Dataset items
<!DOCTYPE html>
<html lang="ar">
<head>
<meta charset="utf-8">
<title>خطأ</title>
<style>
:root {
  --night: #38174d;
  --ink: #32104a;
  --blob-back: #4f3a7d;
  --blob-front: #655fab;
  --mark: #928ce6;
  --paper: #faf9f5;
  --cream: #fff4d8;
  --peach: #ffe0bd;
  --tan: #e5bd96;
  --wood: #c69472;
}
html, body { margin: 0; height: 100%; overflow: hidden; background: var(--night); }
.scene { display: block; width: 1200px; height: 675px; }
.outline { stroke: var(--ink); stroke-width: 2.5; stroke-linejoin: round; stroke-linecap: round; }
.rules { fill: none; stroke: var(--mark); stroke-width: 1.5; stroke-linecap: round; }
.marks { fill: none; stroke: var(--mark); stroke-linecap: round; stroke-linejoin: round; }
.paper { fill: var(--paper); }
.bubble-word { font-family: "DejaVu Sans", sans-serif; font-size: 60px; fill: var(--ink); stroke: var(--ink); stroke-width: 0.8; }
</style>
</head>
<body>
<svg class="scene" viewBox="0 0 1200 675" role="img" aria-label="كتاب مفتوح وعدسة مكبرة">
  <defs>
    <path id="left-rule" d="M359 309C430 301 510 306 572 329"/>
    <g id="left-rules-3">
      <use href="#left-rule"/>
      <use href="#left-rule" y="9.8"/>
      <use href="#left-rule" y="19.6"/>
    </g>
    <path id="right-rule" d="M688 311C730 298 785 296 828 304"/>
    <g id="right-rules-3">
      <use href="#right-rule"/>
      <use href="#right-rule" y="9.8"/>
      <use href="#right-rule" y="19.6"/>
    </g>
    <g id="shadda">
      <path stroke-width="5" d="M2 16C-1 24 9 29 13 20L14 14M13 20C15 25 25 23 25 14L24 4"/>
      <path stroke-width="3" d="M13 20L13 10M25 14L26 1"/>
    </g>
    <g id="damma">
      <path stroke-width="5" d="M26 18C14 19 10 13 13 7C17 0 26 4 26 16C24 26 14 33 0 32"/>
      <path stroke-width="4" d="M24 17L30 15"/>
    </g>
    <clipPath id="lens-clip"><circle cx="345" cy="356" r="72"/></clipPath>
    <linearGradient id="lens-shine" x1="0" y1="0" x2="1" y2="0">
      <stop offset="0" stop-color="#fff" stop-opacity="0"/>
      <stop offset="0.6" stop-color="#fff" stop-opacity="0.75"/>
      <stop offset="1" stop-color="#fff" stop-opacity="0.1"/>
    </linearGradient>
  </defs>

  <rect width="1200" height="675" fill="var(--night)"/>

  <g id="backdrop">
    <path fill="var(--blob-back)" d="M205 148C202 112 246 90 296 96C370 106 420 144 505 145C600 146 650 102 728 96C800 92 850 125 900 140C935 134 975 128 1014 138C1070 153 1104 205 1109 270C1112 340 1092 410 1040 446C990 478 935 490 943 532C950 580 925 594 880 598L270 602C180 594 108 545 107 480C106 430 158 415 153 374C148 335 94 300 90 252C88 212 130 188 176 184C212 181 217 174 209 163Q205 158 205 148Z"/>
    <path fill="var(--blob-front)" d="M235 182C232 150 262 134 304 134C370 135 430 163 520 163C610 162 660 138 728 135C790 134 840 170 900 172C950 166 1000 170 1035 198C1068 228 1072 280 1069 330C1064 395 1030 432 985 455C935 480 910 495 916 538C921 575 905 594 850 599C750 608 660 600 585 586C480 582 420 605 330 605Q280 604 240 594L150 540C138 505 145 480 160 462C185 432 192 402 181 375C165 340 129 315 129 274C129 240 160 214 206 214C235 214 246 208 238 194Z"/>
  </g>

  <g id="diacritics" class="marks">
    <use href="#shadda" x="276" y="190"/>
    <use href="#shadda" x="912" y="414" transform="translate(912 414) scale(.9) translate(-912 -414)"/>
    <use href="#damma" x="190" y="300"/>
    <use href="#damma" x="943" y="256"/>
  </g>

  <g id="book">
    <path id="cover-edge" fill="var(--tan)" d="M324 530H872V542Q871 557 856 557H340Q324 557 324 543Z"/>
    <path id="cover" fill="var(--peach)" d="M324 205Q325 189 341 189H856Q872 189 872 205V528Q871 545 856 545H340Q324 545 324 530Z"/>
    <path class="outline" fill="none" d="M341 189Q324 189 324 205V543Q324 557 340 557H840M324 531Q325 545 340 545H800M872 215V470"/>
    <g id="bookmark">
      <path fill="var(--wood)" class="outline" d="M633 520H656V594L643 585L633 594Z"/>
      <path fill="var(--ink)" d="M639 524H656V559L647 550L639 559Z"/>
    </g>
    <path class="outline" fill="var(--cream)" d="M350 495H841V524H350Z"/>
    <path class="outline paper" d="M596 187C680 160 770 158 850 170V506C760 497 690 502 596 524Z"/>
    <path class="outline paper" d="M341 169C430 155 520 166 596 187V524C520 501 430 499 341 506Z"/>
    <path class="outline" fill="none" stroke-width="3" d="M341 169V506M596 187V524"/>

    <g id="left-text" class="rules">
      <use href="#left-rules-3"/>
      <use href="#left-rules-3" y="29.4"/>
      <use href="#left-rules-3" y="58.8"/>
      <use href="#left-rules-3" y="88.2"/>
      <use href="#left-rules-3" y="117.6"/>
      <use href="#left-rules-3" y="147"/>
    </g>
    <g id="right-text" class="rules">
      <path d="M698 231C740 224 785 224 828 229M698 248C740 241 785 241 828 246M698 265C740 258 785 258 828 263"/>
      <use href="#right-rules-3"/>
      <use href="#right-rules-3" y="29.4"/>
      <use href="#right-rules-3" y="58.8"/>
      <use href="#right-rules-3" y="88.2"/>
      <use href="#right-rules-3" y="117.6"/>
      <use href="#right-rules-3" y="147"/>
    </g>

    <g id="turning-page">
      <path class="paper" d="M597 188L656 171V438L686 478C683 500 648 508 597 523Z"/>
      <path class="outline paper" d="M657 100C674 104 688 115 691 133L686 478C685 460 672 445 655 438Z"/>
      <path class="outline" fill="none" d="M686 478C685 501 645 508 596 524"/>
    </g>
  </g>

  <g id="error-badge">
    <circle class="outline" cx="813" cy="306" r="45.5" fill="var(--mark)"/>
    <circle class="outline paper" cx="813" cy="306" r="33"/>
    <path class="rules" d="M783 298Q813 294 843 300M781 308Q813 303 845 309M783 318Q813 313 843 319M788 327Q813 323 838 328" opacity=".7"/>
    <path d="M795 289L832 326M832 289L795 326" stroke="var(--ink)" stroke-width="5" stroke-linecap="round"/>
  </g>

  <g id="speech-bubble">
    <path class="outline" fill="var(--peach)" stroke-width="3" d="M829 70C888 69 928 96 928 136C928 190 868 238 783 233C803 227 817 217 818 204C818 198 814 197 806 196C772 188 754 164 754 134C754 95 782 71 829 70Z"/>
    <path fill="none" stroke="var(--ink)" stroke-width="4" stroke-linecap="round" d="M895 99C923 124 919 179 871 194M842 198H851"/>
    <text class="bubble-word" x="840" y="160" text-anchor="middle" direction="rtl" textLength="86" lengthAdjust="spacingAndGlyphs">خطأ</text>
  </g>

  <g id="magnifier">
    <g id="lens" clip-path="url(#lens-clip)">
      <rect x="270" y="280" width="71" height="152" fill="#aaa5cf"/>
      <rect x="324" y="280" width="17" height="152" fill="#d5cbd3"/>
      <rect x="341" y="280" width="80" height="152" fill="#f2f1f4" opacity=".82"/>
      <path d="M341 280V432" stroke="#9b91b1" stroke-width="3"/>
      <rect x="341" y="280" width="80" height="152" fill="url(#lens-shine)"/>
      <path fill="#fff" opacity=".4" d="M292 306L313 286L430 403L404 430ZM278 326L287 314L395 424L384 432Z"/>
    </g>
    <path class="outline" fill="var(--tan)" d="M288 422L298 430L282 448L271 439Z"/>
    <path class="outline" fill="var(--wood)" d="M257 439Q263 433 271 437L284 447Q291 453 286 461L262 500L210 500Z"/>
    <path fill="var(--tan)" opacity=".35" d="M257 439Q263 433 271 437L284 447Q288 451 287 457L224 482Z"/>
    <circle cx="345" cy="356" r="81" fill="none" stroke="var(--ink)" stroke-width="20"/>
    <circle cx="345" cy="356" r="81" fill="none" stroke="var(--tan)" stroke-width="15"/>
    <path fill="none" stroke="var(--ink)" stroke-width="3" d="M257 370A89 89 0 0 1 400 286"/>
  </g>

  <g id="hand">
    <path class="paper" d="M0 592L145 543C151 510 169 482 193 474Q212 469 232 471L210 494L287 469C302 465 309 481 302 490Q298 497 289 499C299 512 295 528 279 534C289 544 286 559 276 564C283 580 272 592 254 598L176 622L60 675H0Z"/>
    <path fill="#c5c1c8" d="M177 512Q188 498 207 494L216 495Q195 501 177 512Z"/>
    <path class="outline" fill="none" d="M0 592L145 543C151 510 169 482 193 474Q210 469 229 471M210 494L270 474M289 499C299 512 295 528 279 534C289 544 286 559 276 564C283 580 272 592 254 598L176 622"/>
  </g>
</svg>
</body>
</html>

* _Aim of the task_
The answer must be all the lines above that hold the word "right".

* _Answer space_
    <path id="right-rule" d="M688 311C730 298 785 296 828 304"/>
    <g id="right-rules-3">
      <use href="#right-rule"/>
      <use href="#right-rule" y="9.8"/>
      <use href="#right-rule" y="19.6"/>
    <g id="right-text" class="rules">
      <use href="#right-rules-3"/>
      <use href="#right-rules-3" y="29.4"/>
      <use href="#right-rules-3" y="58.8"/>
      <use href="#right-rules-3" y="88.2"/>
      <use href="#right-rules-3" y="117.6"/>
      <use href="#right-rules-3" y="147"/>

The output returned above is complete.